Via my wonderful BF & Dangerous Minds | George Takei interprets the Bible)
Dr Robert Spitzer apologises for ‘fatally flawed’ study, published in 2001, which claimed gay people could be ‘cured’ if properly motivated
Damn ahem straight.
From marriage equality to the end of don’t ask, don’t tell, this has been an extraordinary year. Here, Aaron Hicklin, editor-in-chief of Out magazine, looks forward to the end of gay culture
Gareth Pugh, the iconoclastic fashion designer, as Cecil Beaton’s Charles James
“Mommy, they are just like me.”
My oldest son is six years old and in love for the first time. He is in love with Blaine from Glee.
For those who don’t know Blaine is a boy…a gay boy, the boyfriend of one of the main characters, Kurt.
This isn’t a ‘he thinks Blaine is really cool’ kind of love. It is a mooning at a picture of Blaine’s face for a half hour followed by a wistful “He’s so pretty” kind of love.
He loves the episode where two boys kiss. My son will call people in from other parts of the house to make sure they don’t miss his ‘favorite part.’ He’s been known to rewind it and watch it over again…and force other to, as well, if he doesn’t think people have been paying enough attention.

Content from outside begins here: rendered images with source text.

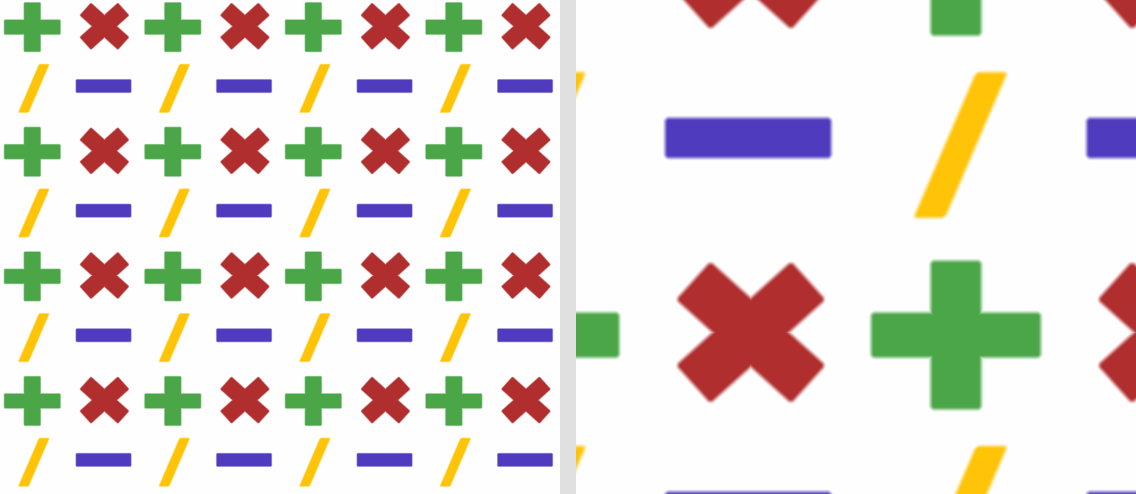
Left: the whole. Right: its middle third, enlarged.
A Shadertoy shader for this pattern:

```glsl
#define GRID 768.0                  // design units across the canvas
#define TILE vec2(192.7, 170.9)     // one group of four signs
#define ROUNDING 2.0
#define SOFTNESS 1.4
#define CROSS_ANGLE 0.733
#define SLASH_SLOPE 0.43
#define PAPER vec3(0.996)
#define GREEN vec3(0.29, 0.65, 0.28)
#define RED vec3(0.69, 0.18, 0.18)
#define YELLOW vec3(1.0, 0.77, 0.03)
#define VIOLET vec3(0.31, 0.23, 0.74)

float roundedBar(vec2 p, vec2 halfSize) {
    vec2 d = abs(p) - halfSize + ROUNDING;
    return length(max(d, 0.0)) + min(max(d.x, d.y), 0.0) - ROUNDING;
}

float plusSign(vec2 p) {
    return min(roundedBar(p, vec2(38.8, 10.3)), roundedBar(p, vec2(11.6, 34.0)));
}

// Mirror symmetry turns one tilted bar into both arms
float crossSign(vec2 p) {
    p = abs(p);
    float c = cos(CROSS_ANGLE), s = sin(CROSS_ANGLE);
    return roundedBar(vec2(c * p.x + s * p.y, c * p.y - s * p.x), vec2(35.4, 11.7));
}

// Sheared bar with level ends
float slashSign(vec2 p) {
    float x = (p.x + SLASH_SLOPE * p.y) * inversesqrt(1.0 + SLASH_SLOPE * SLASH_SLOPE);
    return roundedBar(vec2(x, p.y), vec2(6.6, 33.3));
}

float minusSign(vec2 p) {
    return roundedBar(p, vec2(38.0, 9.2));
}

void mainImage(out vec4 fragColor, in vec2 fragCoord) {
    // Design units, measured from the top left
    float unitsPerPixel = GRID / iResolution.x;
    vec2 p = vec2(fragCoord.x, iResolution.y - fragCoord.y) * unitsPerPixel;
    vec2 cell = mod(p, TILE);
    float edge = max(SOFTNESS, 0.75 * unitsPerPixel);

    // Four signs in each tile
    vec3 color = PAPER;
    color = mix(GREEN, color, smoothstep(-edge, edge, plusSign(cell - vec2(44.3, 37.2))));
    color = mix(RED, color, smoothstep(-edge, edge, crossSign(cell - vec2(143.2, 36.0))));
    color = mix(YELLOW, color, smoothstep(-edge, edge, slashSign(cell - vec2(46.4, 121.2))));
    color = mix(VIOLET, color, smoothstep(-edge, edge, minusSign(cell - vec2(142.0, 118.0))));

    fragColor = vec4(color, 1.0);
}
```
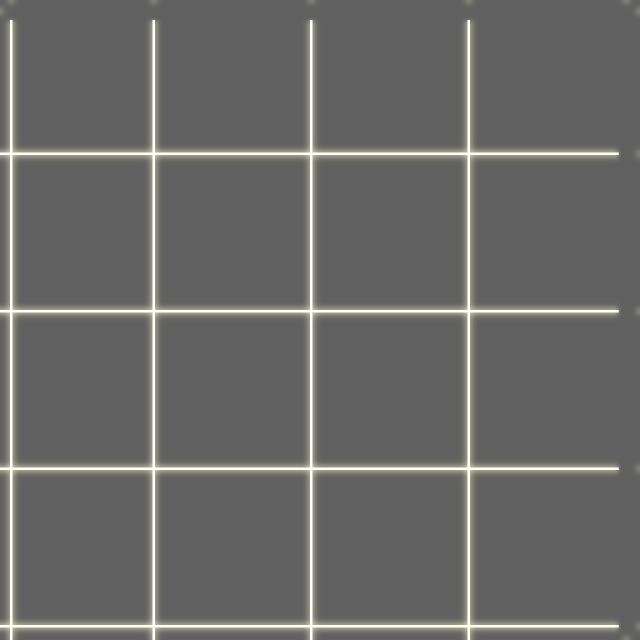
A Shadertoy shader for this pattern:

```glsl
// Glowing pale grid lines on grey, with faint light spots on the outer edges.
#define PITCH 0.24609
#define LINE_HALF 0.00195
#define GLOW_RADIUS 0.0078
#define GLOW_ROWS 0.42
#define GLOW_COLUMNS 0.37
#define SPOT_GLOW 0.2
#define ROW_END 0.9668
#define COLUMN_END 0.96875
#define EDGE_INSET 0.01758
#define GREY vec3(0.376)
#define GLOW_COLOR vec3(1.0, 1.0, 0.76)

// Bell-shaped falloff of light with distance
float falloff(float d) {
    float t = d / GLOW_RADIUS;
    return exp(-t * t);
}

// Antialiased coverage of a signed distance, positive inside
float coverage(float d, float pixel) {
    return clamp(d / pixel + 0.5, 0.0, 1.0);
}

// Light screened over existing light
float addLight(float light, float extra) {
    return 1.0 - (1.0 - light) * (1.0 - extra);
}

// Halo of a line: x is the distance across, y the length left before its end
float halo(vec2 p) {
    return falloff(p.x) * smoothstep(-0.006, 0.008, p.y);
}

void mainImage(out vec4 fragColor, in vec2 fragCoord) {
    vec2 uv = fragCoord / iResolution.xy;
    float pixel = 1.0 / min(iResolution.x, iResolution.y);
    float glow = 0.0;
    float core = 0.0;

    for (int i = 0; i < 5; i++) {
        // The outermost lines are pulled in from the canvas border
        float column = max(float(i) * PITCH - 0.00586, EDGE_INSET);
        float row = min(float(i) * PITCH + 0.02148, 1.0 - EDGE_INSET);

        // Four full rows and columns
        if (i < 4) {
            vec2 across = abs(uv - vec2(column, row));
            vec2 left = vec2(ROW_END, COLUMN_END) - uv;
            glow = addLight(glow, GLOW_COLUMNS * halo(vec2(across.x, left.y)));
            glow = addLight(glow, GLOW_ROWS * halo(vec2(across.y, left.x)));
            vec2 body = vec2(coverage(LINE_HALF - across.x, pixel),
                             coverage(LINE_HALF - across.y, pixel));
            vec2 ends = vec2(coverage(left.y, pixel), coverage(left.x, pixel));
            core = max(core, max(body.x * ends.x, body.y * ends.y));
        }

        // Spots of stray light on the top and right borders
        float spots = falloff(distance(uv, vec2(column, 1.0)))
                    + falloff(distance(uv, vec2(1.0, row)));

        // The last pair also lights the bottom and left borders
        if (i == 4) {
            spots += falloff(distance(uv, vec2(column, 0.0)))
                   + falloff(distance(uv, vec2(0.0, row)));
        }
        glow = addLight(glow, SPOT_GLOW * spots);
    }

    vec3 color = mix(GREY, GLOW_COLOR, glow);
    fragColor = vec4(mix(color, vec3(1.0), core), 1.0);
}
```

This infatuation doesn’t bother me or his father. We live in a very hip-liberal neighborhood, many of our friends are gay, and idea of having a gay son isn’t something that bothers either of us. Our son is going to be who he is, and it is our job to love him. End of story.
He is also six. Six year olds get obsessed with all kinds of things. This might not mean anything at all. We always joke that he’s either gay, or we have the best blackmail material in the history of mankind when he’s a 16 year old straight boy. (Take that naked bath time pictures!)
Then the other day we were traveling across the state listening to the Warblers album (of course), and in the middle of Candles, my son pipes up from the back seat.
“Mommy, Kurt and Blaine are boyfriends.”
“Yes, they are,” I affirm.
“They don’t like kissing girls. They just kiss boys.”
“Mommy, they are just like me.”
“That’s great, baby. You know I love you no matter what?”
“I know…” I could hear him rolling his eyes at me.
When we got home I recapped this conversation to his Dad, and we stood simply looking into each other’s eyes for a moment. Then we smiled.
“So if at 16 he wants to make a big announcement at the dinner table, we can say ‘You told us when you were six. Pass the carrots’ and he’ll be disappointed we stole his big dramatic moment,” my husband says with a laugh and hugs me.
Only time will tell if my son is gay, but if he is I am glad he’s mine. I am glad he has been born into our family. A family full of people who will love and accept him. People who will never want him to change. With parents who will look forward to dancing at his wedding.
And I have to admit, Blaine would be a really cute son-in-law.
Beautiful! Parenting: You’re Doin’ It Right!
Activists called on governments around the world to end homophobic bullying and violence, saying Thursday that gay rights are human rights that must be respected by all.
Judy Shepard, the mother of a young man murdered in an anti-gay crime in the U.S. in 1998, told the United Nations gathering that people with different sexual identities and orientations are all human beings with similar aspirations.
Anti-gay violence “is hate, it’s ignorance to single out a group of people,” said Shepard, who with her husband founded the Matthew Shepard Foundation after their son was killed.
Rights activists from Lebanon, Nigeria and Thailand joined several senior U.N. officials on the panel organized by the Netherlands in advance of International Human Rights Day. Saturday marks the 63rd anniversary of the U.N.-sponsored International Declaration of Human Rights.
U.N. members, with their diverse religious and cultural sensibilities, are often deeply divided over the issue of gay rights.
The U.N. undersecretary-general for human rights, Ivan Simonovic, told the gathering that education and information are needed to end anti-gay violence.
Simonovic said a new U.N. study on violence and discrimination based on sexual orientation and gender identity, to be released in the coming weeks, should help.
“The fact that a report of this kind is being published is in itself a sign of progress at the United Nations,” he said. …